Continuing on in our educational journey to teach readers about the financing contingency. Let me start this article by saying, WHO YOU CHOOSE AS YOUR LENDER MATTERS. In our market in particular, I always recommend a local lender. There are many reasons this is the case, but here are my top five:
- A local lender is able to get you into underwriting and conditionally approved for your loan much faster than a large bank or credit union (same with appraisal).
- A local lender is able to close your loan much faster and is less likely have to have delays before settlement.
- A local lender is easy to reach over the weekend when you will need a pre-approval letter.
- A local lender is likely part of a company that is recognized by local agents and respected, therefore giving you a leg up when submitting an offer.
- A local lender will be your advocate, and can work with you and be creative in your financing to make you more competitive.
Why do I mention all of this? Because as tempting as it may be to work with your big bank or credit union, in a competitive market this will severely hinder your chances of winning in a multiple-offer situation.
Now, let’s dive into the specifics of the financing contingency. For NVAR, GCAR, and MAR (the three different trade association that represent the jurisdictions and provide the standard sales contracts) there is a specific addendum that addresses a buyer’s finance contingency. Within this same form, there is a portion for the appraisal, but we will cover this another day. You, as the buyer, along with your lender, will need to determine how many days you need to get the loan application completed, loan documents signed, and to get your file into underwriting to receive a conditional commitment letter. A good local lender should be able to do this in 14 days at the very most (most of my preferred lender can do it in 10 or less). What does the conditional commitment letter include? Well, its name says it all – It’s an approval letter but with the conditions that are still necessary to receive the final clear to close on the loan.
The key here is it matters how many days you will need in order to do all of this. The faster you and your lender are able to do so, the more competitive your offer is going to be. Keep in mind, with this contingency you are really at the mercy of how quickly your lender is able to get your file through underwriting, hence why it’s important to work with someone who is local and can move fast.
All this being said, in our market it is common for buyers to waive this contingency entirely to be competitive. If you remove this contingency, you are waiving your safety net to back out of the offer if you aren’t qualified for your loan. It is extremely important that you have a conversation with your lender before making this decision to assess how well qualified you are for your loan. If after this conversation you feel you are in a good spot to waive the contingency, then it is certainly something to consider in a competitive situation.
Now, let’s hop back to the language included in the sales contract for the financing contingency. Particularly in the NVAR contract, which is used in Northern Virginia, there are two different options for your finance contingency – “automatic extension” and “automatic expiration.”

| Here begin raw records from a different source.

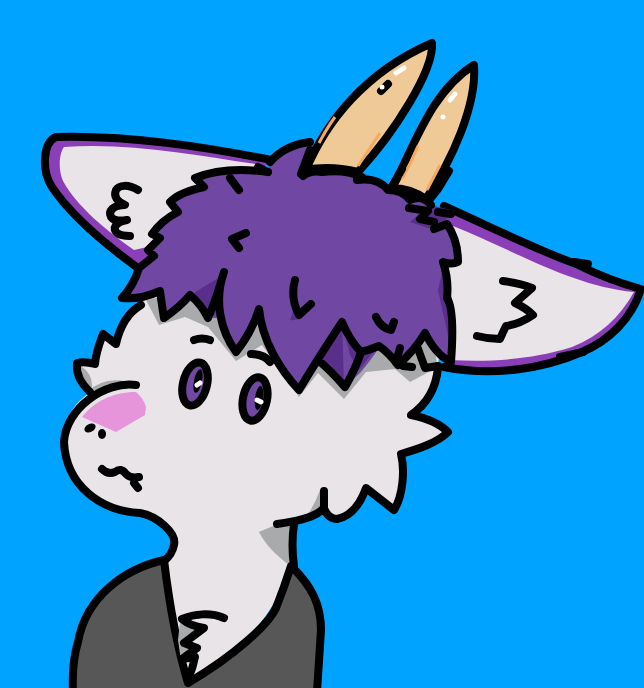
<!DOCTYPE html>
<html lang="en">
<head>
<meta charset="utf-8">
<title>Horned character portrait</title>
<style>
:root {
  --sky: #00a3ff;
  --ink: #000;
  --fur: #e9e4e8;
  --shade: #a9aaab;
  --hair: #7047a2;
  --hair-dark: #5a2f8c;
  --ear-rim: #8a3fb8;
  --horn: #f0ca96;
  --horn-edge: #f5a95c;
  --nose: #e695da;
  --shirt: #575757;
  --shine: #fff;
}
html, body { margin: 0; overflow: hidden; background: var(--sky); }
.portrait { display: block; width: 644px; height: 688px; background: var(--sky); }
.line { fill: none; stroke: var(--ink); stroke-width: 8; stroke-linecap: round; stroke-linejoin: round; }
.outlined { stroke: var(--ink); stroke-width: 8; stroke-linecap: round; stroke-linejoin: round; }
.fur { fill: var(--fur); }
.shade { fill: var(--shade); }
.hair { fill: var(--hair); }
.hair-dark { fill: var(--hair-dark); }
.rim { fill: var(--ear-rim); }
.horn { fill: var(--horn); }
.horn-edge { fill: none; stroke: var(--horn-edge); stroke-width: 3; }
.nose { fill: var(--nose); }
.shirt { fill: var(--shirt); }
.ink { fill: var(--ink); }
.shine { fill: none; stroke: var(--shine); stroke-width: 5; stroke-linecap: round; }
</style>
</head>
<body>
<svg class="portrait" viewBox="0 0 644 688" role="img" aria-label="Cartoon goat-like character with purple hair, two horns and a grey shirt on a blue background">
  <g id="left-ear">
    <path class="rim" d="M272 160C205 147 130 135 56 137C42 143 42 172 52 187C72 217 105 244 142 270L190 230Z"/>
    <path class="fur" d="M64 147C130 142 200 156 262 165L200 235L134 250C104 229 76 205 63 181C58 170 59 154 64 147Z"/>
    <path class="line" d="M272 160C205 147 130 135 56 137C42 143 42 172 52 187C72 217 105 244 138 268"/>
    <path class="line" d="M138 190C128 184 119 185 116 190C113 197 118 202 125 205C113 205 108 211 111 217C114 221 121 221 127 220C115 222 112 229 117 233Q121 236 130 236"/>
  </g>

  <g id="right-ear">
    <path class="rim" d="M444 206C510 236 570 274 641 289C632 318 610 340 582 352C545 368 495 377 446 367L430 260Z"/>
    <path class="fur" d="M453 226C510 248 570 286 634 292C620 317 600 336 572 347C530 360 490 362 450 360L440 260Z"/>
    <path class="line" d="M444 206C495 229 535 249 576 264Q608 280 641 289C632 318 610 340 582 352C545 368 495 377 444 367"/>
    <path class="line" stroke-width="11" d="M560 357L583 352M574 262L588 264"/>
    <path class="line" d="M503 281Q520 283 532 288L515 303Q526 308 533 315Q520 324 506 326Q503 332 500 339Q488 339 477 336"/>
  </g>

  <g id="body">
    <path class="fur" d="M140 512C160 520 175 532 174 545L164 562L188 683C235 655 270 625 291 566L296 520L250 480Z"/>
    <path class="shade" d="M255 522L297 520L292 567C276 556 260 540 255 522Z"/>
    <path class="shirt" d="M76 692C74 660 76 640 86 624C100 592 130 571 164 562C170 610 178 650 188 683C235 655 268 625 276 608L291 566C312 586 321 605 321 630L316 692Z"/>
    <path class="line" stroke-width="10" d="M73 692C72 670 74 655 78 642C86 597 124 569 164 560C170 610 178 650 188 683C235 655 268 625 276 608Q284 588 291 566C312 586 321 605 321 630L317 692"/>
    <path class="line" d="M294 524Q291 545 294 566"/>
    <path class="shade" d="M180 622L203 628L185 642L195 648L181 661L178 640Z"/>
    <path class="line" d="M224 618C210 612 194 614 182 619Q190 626 204 628L184 643L197 648L182 659L195 657Q193 668 188 679"/>
  </g>

  <g id="head">
    <path class="fur" d="M150 295C132 305 121 320 116 344L103 334C99 345 96 352 95 364Q84 361 77 363C76 375 81 383 91 392C70 405 62 425 64 448C69 486 102 512 140 513L175 535L240 540L278 524C300 522 318 515 324 508Q330 518 337 519C352 516 361 502 366 488L394 510C403 496 405 470 401 454C418 449 437 443 448 432Q436 420 411 415C427 404 436 388 438 364L448 300L300 230Z"/>
    <path class="shade" d="M146 300L159 325L185 317L208 327L236 361L262 345L299 397L318 373L344 399L366 372L395 369L410 382L438 367L430 330L250 280Z"/>
    <path class="shade" d="M87 392Q108 373 136 385Q112 384 94 396ZM81 366Q93 374 92 388L84 383ZM308 514Q315 504 320 490L327 512Z"/>
    <path class="line" d="M141 305C129 312 120 326 116 344L103 334C99 345 96 352 95 364Q84 361 77 363C76 375 81 383 90 392M136 385C105 381 66 408 64 442C66 486 101 511 140 513C157 516 177 533 174 545Q172 555 164 561"/>
    <path class="line" d="M277 524C300 521 316 517 324 508L324 491M324 508Q328 519 337 519C352 516 361 502 366 488L394 510C403 496 405 470 401 454C418 449 437 443 448 432Q436 420 411 415C427 404 436 388 438 368"/>
  </g>

  <g id="face">
    <path class="nose" d="M82 417C94 402 112 392 136 392Q144 399 146 407L145 415L116 432Z"/>
    <ellipse class="ink" cx="90" cy="428" rx="6" ry="4" transform="rotate(-28 90 428)"/>
    <ellipse class="ink" cx="102" cy="434" rx="4" ry="5"/>
    <path class="line" d="M102 469Q108 475 115 472Q121 467 126 474Q131 479 139 477M134 483L138 488"/>
    <g id="left-eye">
      <ellipse class="hair outlined" cx="195" cy="384" rx="12" ry="22" transform="rotate(14 195 384)"/>
      <ellipse class="ink" cx="198" cy="381" rx="4" ry="12" transform="rotate(12 198 381)"/>
      <path class="shine" stroke-width="4" d="M197 385L200 383"/>
    </g>
    <g id="right-eye">
      <ellipse class="hair outlined" cx="255" cy="399" rx="12" ry="22" transform="rotate(12 255 399)"/>
      <ellipse class="ink" cx="259" cy="398" rx="4" ry="12" transform="rotate(8 259 398)"/>
      <path class="shine" stroke-width="4" d="M257 400L261 402"/>
    </g>
    <path class="line" d="M194 340Q202 337 210 340M251 354Q264 354 270 362"/>
  </g>

  <g id="hair">
    <path class="hair" d="M122 298Q134 285 139 268L154 256L148 250L160 238L152 234Q162 220 178 212L170 202Q180 192 204 187L195 178Q225 166 268 172L270 160Q285 145 310 142L345 170Q385 176 400 195Q428 194 432 205L452 214L447 224Q458 240 458 262L443 262Q449 280 447 298Q455 310 451 362Q436 355 425 333Q415 350 398 365Q388 352 380 346Q372 359 360 373Q350 382 345 387L318 360Q308 378 299 390C280 370 262 340 259 309Q252 332 236 352L217 318L208 318Q199 306 190 296Q178 309 164 318L160 292Q140 300 122 298Z"/>
    <path class="hair-dark" d="M189 296L223 275L215 315L208 318ZM319 358Q329 335 342 322L344 385ZM342 322L360 350L378 346L359 370L350 355ZM430 205L455 211L434 230L410 222ZM444 264L452 300L449 340L438 290ZM290 320Q302 322 311 306Q300 312 295 306ZM372 316Q378 331 390 333L382 325ZM230 240L242 251L238 242Z"/>
    <path class="line" d="M268 172Q225 166 195 178L204 187Q180 192 170 202L178 212Q162 220 152 234L160 238L148 250L154 256L139 268Q134 285 122 298Q140 300 160 291Q162 306 164 318Q180 307 190 295Q201 304 208 318Q216 300 224 272C214 300 220 330 236 352Q252 332 259 309C262 340 280 370 299 390Q317 360 342 322Q350 341 361 352M318 360Q331 371 345 387Q356 368 361 352Q369 350 379 346Q389 353 398 365Q415 350 425 333Q436 355 451 362Q455 310 447 298Q449 280 443 262Q452 265 458 262Q458 240 447 224L434 229"/>
    <path class="line" d="M270 162Q285 145 310 142M303 176Q310 170 322 172Q345 169 362 177M357 180Q378 177 388 190Q402 190 410 200Q422 194 431 205M409 208L428 211L420 219L434 222M438 212L451 214M230 178L239 190M268 172L258 167"/>
    <path class="line" d="M246 233L232 239L239 248M295 280Q290 298 299 315L311 304M376 317Q381 328 391 330L394 322M400 348L396 362M403 366L412 367M417 346L425 368L438 366"/>
  </g>

  <g id="horns">
    <path class="horn outlined" stroke-width="9" d="M306 170C326 122 365 72 432 43C434 70 395 132 358 172Q330 165 306 170Z"/>
    <path class="horn-edge" d="M319 143Q327 128 335 117M358 166L380 133"/>
    <path class="line" d="M301 174L310 150M388 84L381 91"/>
    <path class="shine" d="M396 73L404 68M382 87L382 87"/>
    <path class="horn outlined" stroke-width="9" d="M392 188C413 150 430 92 474 65C477 105 452 160 426 199Q410 188 392 188Z"/>
    <path class="horn-edge" d="M402 179Q411 163 418 146M427 190L440 165"/>
    <path class="line" d="M390 190L402 169M449 171L438 189L430 199"/>
    <path class="shine" d="M450 100L455 94M443 117L443 117"/>
  </g>
</svg>
</body>
</html>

Let’s use a hypothetical to make this easier to understand. Say you put in an offer and included a 14 day finance contingency. If you chose automatic expiration it is pretty straight forward and the contingency expires after the allotted days, meaning you no longer have the opportunity to void the offer due to financing. On the flip side, if you chose automatic extension the contract says that you have 14 days to deliver a conditional commitment letter. If the letter is not delivered during that time, the contingency automatically extends. For my buyers, I try and keep the financing contingency in place as long as possible by not delivering the conditional commitment letter unless requested. That said, there are a few ways this scenario can play out if the letter is not delivered during the specified period. The first is that the seller never requests the conditional commitment letter and your contingency continues up through settlement. The other option the seller has, per the contract, is to deliver Notice to you, the buyer, giving you three days to select to void your offer. If you do not void during this time, the contingency is removed and the contract continues on in full force. This is a tough position for a seller because if they do decide to deliver Notice, this gives the buyer the opportunity to back out of the offer without evidence that they wouldn’t be approved for the loan. For this reason, a seller will usually request automatic expiration, and this type of financing contingency is most common in our competitive market.
Which leads me to my final point. What happens if you really won’t be approved for your loan and you are able to void the offer on financing? Simply put, your lender will need to provide a letter stating that you are not qualified for the loan.
Jam packed content included here, but good to know when determining what your best options are for the financing contingency.